__Problem description__
Wherever a line in the material contains the word "paper", copy that line.

________________

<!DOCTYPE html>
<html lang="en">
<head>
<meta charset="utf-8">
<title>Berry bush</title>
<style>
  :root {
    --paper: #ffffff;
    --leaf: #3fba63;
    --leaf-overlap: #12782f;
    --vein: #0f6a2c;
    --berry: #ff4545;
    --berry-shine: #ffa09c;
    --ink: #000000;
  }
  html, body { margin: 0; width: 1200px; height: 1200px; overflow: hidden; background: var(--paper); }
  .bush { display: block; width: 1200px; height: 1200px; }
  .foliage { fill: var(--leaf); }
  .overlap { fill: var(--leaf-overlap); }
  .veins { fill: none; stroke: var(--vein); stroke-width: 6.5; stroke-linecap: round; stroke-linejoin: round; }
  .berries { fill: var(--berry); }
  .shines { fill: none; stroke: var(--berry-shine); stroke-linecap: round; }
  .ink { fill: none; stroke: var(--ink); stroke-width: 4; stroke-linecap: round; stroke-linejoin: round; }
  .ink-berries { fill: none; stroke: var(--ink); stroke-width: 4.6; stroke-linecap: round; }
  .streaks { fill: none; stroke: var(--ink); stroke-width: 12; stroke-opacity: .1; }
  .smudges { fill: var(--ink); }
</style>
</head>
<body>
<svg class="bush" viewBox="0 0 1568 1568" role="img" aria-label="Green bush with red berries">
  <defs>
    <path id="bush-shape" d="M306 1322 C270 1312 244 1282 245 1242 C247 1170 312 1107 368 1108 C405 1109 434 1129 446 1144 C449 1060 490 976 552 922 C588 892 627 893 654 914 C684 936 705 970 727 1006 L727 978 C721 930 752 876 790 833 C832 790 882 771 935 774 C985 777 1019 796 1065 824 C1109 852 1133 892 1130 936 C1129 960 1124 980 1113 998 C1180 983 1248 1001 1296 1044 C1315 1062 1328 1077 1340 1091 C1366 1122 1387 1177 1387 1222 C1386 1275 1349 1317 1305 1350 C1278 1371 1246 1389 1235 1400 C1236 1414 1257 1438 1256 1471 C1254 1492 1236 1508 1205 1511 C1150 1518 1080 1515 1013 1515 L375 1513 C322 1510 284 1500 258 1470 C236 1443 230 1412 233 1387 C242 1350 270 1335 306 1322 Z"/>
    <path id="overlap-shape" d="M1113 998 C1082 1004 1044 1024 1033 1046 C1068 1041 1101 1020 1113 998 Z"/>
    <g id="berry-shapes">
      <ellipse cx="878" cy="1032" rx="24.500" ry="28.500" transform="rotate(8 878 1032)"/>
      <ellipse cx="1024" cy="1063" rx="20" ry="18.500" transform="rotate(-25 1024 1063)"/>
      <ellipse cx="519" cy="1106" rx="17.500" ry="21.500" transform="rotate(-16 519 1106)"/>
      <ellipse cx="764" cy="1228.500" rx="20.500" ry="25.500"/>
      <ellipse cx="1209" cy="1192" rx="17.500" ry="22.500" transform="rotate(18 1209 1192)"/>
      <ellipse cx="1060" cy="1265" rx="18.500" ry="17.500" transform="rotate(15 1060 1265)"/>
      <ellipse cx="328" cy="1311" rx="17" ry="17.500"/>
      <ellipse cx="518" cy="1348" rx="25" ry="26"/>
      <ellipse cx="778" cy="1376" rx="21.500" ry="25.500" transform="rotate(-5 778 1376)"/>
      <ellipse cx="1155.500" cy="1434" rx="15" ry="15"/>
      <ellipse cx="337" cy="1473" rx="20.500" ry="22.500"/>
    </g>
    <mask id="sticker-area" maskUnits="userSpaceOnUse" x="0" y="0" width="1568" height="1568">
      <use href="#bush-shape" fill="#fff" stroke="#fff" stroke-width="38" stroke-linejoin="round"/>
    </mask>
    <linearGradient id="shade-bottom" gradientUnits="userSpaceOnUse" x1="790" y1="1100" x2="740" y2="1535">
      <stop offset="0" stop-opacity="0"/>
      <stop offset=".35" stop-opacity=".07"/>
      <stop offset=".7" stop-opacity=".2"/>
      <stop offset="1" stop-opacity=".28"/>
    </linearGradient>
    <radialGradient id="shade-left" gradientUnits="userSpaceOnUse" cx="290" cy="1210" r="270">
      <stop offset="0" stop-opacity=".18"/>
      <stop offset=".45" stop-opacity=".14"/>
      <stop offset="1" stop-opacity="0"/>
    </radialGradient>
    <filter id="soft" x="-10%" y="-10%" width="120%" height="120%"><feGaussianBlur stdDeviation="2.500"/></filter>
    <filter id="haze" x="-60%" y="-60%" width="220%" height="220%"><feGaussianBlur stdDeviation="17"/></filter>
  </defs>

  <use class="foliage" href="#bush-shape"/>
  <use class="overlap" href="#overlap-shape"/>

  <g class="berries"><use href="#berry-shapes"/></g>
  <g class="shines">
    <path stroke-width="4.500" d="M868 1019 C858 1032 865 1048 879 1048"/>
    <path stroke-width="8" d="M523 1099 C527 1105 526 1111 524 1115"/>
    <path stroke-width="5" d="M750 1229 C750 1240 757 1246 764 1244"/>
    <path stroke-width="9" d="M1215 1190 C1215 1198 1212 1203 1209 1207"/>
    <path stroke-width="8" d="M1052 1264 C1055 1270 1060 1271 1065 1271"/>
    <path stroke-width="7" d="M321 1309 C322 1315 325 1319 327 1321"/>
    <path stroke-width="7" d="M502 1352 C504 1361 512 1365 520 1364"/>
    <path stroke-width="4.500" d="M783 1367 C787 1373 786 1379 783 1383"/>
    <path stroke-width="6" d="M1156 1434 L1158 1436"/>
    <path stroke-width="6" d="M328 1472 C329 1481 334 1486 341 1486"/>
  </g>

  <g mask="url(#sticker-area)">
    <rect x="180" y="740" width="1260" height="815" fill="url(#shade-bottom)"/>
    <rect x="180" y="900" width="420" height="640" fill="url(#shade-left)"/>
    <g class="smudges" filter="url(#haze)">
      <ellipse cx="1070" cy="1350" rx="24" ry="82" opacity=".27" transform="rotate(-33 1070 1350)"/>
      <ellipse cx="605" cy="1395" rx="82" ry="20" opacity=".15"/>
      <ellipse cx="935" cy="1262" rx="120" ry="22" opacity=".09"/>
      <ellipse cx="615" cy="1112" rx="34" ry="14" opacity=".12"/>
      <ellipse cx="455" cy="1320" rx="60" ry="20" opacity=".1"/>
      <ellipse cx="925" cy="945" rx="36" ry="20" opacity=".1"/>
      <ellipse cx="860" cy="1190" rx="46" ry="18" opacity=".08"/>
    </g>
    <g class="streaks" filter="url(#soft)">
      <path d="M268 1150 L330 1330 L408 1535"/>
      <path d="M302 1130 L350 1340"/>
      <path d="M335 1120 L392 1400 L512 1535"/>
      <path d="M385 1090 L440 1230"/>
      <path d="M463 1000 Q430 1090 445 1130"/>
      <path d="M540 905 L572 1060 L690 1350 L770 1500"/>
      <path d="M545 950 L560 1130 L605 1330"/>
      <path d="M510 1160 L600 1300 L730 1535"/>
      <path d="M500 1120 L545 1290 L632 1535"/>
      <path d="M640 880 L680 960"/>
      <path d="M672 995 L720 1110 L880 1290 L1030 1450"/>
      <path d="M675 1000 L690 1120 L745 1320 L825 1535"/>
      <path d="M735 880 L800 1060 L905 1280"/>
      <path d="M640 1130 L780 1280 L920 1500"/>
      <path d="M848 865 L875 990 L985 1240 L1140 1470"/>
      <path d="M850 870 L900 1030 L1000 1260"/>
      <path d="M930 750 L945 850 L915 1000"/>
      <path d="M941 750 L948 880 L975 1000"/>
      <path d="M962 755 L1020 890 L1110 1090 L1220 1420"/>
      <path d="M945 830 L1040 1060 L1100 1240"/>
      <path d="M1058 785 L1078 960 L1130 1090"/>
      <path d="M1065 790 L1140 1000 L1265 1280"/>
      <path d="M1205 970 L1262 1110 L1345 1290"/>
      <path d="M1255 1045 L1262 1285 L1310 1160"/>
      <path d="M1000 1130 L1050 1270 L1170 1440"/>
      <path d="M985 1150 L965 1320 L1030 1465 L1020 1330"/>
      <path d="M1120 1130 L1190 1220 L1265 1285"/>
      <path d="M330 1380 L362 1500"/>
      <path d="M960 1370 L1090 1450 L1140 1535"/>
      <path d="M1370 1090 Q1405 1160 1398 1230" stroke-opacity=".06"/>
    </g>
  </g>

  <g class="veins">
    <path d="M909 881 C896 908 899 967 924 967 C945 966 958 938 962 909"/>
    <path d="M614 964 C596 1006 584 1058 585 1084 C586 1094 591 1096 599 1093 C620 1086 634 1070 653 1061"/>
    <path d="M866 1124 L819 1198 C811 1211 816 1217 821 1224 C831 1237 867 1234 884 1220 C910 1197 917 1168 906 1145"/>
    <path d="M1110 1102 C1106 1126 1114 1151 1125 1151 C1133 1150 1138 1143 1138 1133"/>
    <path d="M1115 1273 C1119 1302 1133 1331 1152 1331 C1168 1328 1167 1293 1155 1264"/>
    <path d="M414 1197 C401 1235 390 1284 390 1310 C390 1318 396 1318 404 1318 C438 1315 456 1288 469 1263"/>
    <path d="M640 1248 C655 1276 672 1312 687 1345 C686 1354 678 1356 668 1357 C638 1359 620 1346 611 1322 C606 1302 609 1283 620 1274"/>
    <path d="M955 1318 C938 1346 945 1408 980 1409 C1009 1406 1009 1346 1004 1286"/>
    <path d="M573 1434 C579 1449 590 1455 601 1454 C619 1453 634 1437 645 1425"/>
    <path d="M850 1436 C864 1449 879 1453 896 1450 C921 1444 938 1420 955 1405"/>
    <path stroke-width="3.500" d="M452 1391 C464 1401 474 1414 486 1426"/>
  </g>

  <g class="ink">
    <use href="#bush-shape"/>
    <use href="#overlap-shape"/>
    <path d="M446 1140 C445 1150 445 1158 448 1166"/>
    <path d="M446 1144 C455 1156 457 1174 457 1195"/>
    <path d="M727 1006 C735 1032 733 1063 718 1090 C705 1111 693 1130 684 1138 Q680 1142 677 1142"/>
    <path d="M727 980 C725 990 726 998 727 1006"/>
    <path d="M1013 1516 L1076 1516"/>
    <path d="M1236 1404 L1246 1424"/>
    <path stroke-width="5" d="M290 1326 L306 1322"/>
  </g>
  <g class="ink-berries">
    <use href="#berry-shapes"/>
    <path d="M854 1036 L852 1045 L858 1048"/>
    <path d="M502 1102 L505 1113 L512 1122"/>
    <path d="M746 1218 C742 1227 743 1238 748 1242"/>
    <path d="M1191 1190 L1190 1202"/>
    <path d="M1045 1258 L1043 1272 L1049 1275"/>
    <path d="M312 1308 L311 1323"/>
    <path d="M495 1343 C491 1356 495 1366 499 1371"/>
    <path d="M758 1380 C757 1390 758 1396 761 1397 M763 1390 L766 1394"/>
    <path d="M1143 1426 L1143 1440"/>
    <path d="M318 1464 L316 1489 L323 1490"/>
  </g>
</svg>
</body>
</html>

________________

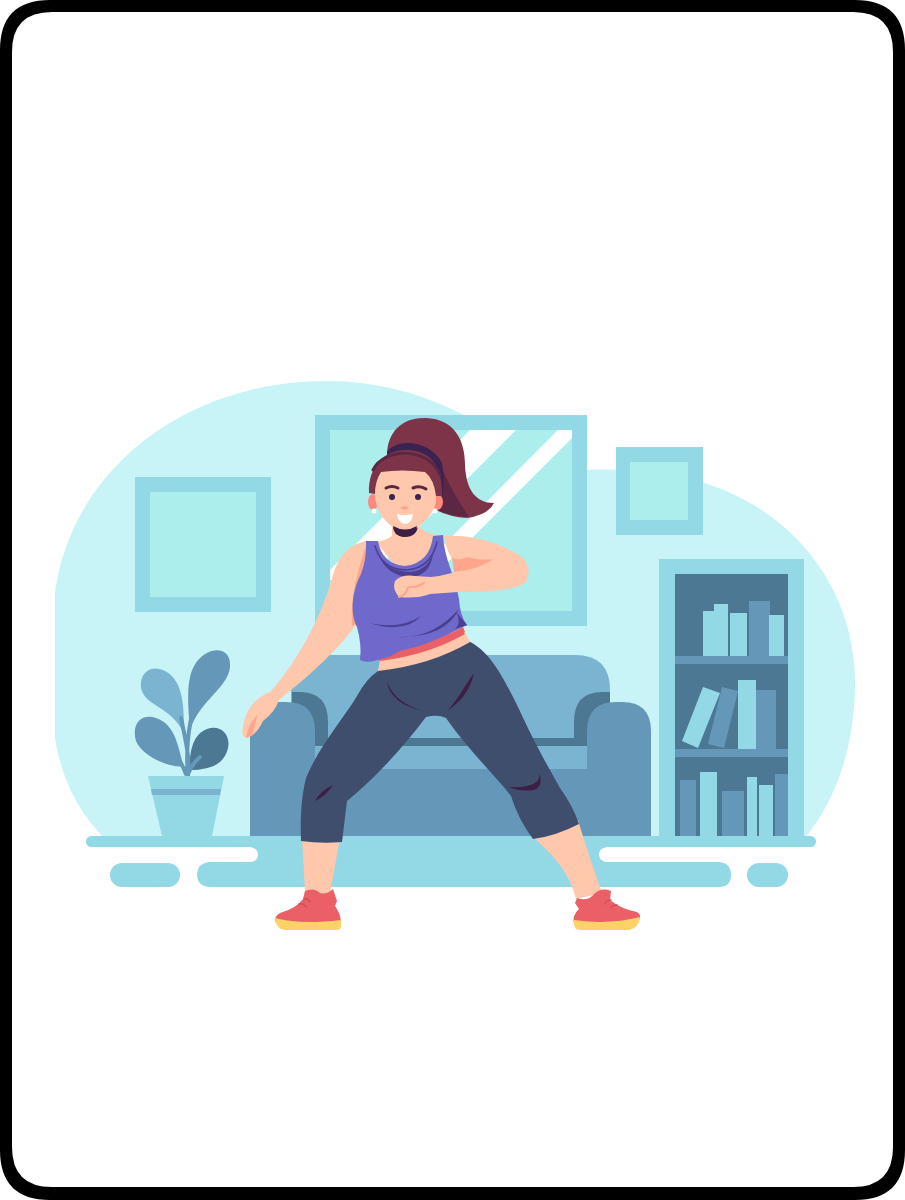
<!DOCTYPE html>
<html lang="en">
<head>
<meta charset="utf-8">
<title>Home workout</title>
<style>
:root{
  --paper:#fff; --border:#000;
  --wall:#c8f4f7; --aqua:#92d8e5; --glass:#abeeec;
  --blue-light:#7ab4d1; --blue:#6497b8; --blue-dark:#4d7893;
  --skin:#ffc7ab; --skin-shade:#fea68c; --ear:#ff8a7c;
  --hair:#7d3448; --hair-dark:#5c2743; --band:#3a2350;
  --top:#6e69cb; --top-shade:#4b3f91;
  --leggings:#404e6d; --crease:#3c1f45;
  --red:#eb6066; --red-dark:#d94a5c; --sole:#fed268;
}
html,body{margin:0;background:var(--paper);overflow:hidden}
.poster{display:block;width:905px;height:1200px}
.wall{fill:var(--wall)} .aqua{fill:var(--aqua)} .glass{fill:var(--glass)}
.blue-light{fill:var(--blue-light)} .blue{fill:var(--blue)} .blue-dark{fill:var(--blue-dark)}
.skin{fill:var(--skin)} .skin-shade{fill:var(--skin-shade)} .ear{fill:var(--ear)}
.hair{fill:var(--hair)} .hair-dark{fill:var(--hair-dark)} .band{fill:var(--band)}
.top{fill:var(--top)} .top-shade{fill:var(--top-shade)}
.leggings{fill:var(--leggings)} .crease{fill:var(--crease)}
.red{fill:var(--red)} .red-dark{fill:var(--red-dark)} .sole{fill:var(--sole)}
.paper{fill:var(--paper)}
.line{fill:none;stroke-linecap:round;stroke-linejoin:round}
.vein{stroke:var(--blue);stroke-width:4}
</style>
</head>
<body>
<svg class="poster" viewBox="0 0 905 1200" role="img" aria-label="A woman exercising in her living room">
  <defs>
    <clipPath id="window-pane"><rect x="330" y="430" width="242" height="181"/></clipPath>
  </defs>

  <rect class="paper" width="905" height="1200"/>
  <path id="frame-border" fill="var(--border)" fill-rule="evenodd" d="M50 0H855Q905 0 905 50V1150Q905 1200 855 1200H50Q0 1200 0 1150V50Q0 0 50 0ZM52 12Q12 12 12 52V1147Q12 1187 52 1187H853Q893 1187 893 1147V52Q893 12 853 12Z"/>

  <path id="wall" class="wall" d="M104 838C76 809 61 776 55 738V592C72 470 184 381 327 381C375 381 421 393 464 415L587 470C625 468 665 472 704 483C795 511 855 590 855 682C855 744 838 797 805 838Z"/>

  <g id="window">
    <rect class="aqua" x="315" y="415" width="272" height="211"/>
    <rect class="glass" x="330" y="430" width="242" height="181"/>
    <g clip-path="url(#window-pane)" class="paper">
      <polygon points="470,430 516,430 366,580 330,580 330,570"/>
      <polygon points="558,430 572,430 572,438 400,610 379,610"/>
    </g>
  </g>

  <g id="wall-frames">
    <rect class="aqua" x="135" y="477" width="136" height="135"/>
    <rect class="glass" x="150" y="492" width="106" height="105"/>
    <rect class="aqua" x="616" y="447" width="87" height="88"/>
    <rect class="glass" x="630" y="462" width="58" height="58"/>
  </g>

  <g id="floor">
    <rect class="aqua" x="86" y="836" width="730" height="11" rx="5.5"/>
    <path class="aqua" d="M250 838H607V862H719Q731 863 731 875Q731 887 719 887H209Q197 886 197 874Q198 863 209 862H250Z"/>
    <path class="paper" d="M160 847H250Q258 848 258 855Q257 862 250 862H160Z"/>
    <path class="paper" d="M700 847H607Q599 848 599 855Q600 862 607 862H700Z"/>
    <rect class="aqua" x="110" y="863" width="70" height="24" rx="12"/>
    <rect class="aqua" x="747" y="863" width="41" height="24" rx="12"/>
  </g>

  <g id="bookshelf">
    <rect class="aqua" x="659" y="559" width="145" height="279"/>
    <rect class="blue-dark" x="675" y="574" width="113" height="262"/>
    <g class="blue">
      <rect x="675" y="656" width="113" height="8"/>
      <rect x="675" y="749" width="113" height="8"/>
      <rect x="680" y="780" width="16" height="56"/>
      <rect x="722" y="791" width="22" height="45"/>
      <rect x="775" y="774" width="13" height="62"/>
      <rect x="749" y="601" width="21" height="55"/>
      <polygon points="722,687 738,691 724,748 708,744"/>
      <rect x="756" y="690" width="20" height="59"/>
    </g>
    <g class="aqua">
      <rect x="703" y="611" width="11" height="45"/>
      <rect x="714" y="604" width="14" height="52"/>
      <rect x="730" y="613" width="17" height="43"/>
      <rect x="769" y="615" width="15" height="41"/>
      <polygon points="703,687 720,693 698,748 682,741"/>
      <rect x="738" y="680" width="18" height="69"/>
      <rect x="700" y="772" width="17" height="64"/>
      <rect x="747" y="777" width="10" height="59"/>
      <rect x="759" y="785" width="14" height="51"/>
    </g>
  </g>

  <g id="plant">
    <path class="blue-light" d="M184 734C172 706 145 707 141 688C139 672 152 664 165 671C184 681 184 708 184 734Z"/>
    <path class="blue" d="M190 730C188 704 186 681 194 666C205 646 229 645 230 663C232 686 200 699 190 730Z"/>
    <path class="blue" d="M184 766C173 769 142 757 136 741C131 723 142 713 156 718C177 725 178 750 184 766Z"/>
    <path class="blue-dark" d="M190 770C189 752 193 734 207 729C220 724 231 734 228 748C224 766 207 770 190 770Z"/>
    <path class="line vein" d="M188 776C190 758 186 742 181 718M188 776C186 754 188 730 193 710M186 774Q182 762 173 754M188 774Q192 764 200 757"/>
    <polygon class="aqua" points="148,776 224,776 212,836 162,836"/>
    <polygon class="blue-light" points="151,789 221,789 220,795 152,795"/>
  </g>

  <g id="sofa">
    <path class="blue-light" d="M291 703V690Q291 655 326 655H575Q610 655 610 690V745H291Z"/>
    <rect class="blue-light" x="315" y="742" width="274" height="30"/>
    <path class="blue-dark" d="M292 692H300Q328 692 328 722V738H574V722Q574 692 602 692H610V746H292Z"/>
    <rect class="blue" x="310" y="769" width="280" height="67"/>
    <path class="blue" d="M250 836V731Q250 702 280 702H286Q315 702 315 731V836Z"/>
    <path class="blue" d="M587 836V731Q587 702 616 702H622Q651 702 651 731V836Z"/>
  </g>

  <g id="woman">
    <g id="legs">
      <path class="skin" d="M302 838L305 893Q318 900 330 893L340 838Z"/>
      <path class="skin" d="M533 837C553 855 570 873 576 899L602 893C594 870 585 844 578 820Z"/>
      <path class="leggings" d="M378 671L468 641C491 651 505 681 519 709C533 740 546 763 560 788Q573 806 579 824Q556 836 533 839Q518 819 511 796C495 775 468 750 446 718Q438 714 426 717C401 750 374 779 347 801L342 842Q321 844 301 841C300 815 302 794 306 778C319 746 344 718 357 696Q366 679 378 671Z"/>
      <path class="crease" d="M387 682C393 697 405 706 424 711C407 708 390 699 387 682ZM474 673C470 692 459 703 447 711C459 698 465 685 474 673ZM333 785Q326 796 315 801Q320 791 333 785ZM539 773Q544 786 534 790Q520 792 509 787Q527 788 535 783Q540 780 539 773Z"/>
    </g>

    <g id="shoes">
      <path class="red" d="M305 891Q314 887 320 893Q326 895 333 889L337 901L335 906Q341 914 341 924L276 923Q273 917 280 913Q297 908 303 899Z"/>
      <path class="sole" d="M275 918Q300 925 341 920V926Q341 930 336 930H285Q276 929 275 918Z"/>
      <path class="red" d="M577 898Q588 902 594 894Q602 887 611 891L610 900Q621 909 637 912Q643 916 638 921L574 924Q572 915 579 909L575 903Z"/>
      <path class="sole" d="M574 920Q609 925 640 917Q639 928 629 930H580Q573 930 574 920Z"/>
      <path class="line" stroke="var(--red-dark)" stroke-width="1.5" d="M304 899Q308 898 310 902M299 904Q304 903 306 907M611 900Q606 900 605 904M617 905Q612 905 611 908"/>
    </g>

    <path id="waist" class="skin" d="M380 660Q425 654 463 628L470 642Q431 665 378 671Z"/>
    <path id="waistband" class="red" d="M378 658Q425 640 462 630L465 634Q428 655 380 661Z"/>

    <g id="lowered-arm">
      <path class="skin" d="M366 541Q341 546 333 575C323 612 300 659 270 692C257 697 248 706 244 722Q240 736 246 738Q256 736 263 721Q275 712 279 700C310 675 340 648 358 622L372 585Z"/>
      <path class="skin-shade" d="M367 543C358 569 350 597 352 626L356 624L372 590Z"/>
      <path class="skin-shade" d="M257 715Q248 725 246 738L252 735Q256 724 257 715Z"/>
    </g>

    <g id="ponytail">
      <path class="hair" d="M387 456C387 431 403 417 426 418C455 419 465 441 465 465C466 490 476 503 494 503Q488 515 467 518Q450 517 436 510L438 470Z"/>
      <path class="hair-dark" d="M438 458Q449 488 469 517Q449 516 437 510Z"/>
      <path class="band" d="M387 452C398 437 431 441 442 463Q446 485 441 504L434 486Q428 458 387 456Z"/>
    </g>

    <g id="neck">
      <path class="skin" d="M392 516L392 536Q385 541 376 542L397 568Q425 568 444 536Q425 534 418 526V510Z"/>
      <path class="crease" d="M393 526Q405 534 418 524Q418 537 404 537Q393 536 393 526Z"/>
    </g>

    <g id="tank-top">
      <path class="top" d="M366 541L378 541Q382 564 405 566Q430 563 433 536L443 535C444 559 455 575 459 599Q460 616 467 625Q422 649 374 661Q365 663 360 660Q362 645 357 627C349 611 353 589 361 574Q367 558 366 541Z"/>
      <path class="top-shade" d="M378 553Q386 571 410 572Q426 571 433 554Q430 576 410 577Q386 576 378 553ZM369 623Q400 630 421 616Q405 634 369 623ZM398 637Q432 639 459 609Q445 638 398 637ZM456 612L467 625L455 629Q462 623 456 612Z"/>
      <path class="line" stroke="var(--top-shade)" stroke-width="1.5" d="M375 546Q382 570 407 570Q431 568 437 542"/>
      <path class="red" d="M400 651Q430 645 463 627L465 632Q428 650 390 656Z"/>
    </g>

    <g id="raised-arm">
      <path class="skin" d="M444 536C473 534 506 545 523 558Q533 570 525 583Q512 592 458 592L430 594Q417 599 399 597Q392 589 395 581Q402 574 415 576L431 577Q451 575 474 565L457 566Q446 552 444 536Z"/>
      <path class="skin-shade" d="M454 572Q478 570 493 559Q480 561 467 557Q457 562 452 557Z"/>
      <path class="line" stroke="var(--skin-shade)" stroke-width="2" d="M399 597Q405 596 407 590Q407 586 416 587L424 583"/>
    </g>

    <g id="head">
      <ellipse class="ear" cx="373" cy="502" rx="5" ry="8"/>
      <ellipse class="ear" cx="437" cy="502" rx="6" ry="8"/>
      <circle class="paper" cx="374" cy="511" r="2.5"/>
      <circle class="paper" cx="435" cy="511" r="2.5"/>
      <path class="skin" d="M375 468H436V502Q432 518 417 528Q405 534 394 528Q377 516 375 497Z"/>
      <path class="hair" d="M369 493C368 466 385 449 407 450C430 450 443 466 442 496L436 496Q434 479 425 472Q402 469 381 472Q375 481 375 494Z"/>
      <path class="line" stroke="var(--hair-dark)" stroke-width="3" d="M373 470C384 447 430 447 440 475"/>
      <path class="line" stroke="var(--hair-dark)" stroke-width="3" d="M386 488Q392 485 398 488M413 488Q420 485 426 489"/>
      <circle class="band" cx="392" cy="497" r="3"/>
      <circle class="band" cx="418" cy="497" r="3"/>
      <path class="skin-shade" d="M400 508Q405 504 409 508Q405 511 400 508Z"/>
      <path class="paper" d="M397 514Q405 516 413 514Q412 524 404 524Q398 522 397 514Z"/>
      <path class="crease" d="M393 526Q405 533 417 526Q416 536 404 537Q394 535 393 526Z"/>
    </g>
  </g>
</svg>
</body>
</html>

________________

__Answer section__
    --paper: #ffffff;
  html, body { margin: 0; width: 1200px; height: 1200px; overflow: hidden; background: var(--paper); }
  --paper:#fff; --border:#000;
html,body{margin:0;background:var(--paper);overflow:hidden}
.paper{fill:var(--paper)}
  <rect class="paper" width="905" height="1200"/>
    <g clip-path="url(#window-pane)" class="paper">
    <path class="paper" d="M160 847H250Q258 848 258 855Q257 862 250 862H160Z"/>
    <path class="paper" d="M700 847H607Q599 848 599 855Q600 862 607 862H700Z"/>
      <circle class="paper" cx="374" cy="511" r="2.5"/>
      <circle class="paper" cx="435" cy="511" r="2.5"/>
      <path class="paper" d="M397 514Q405 516 413 514Q412 524 404 524Q398 522 397 514Z"/>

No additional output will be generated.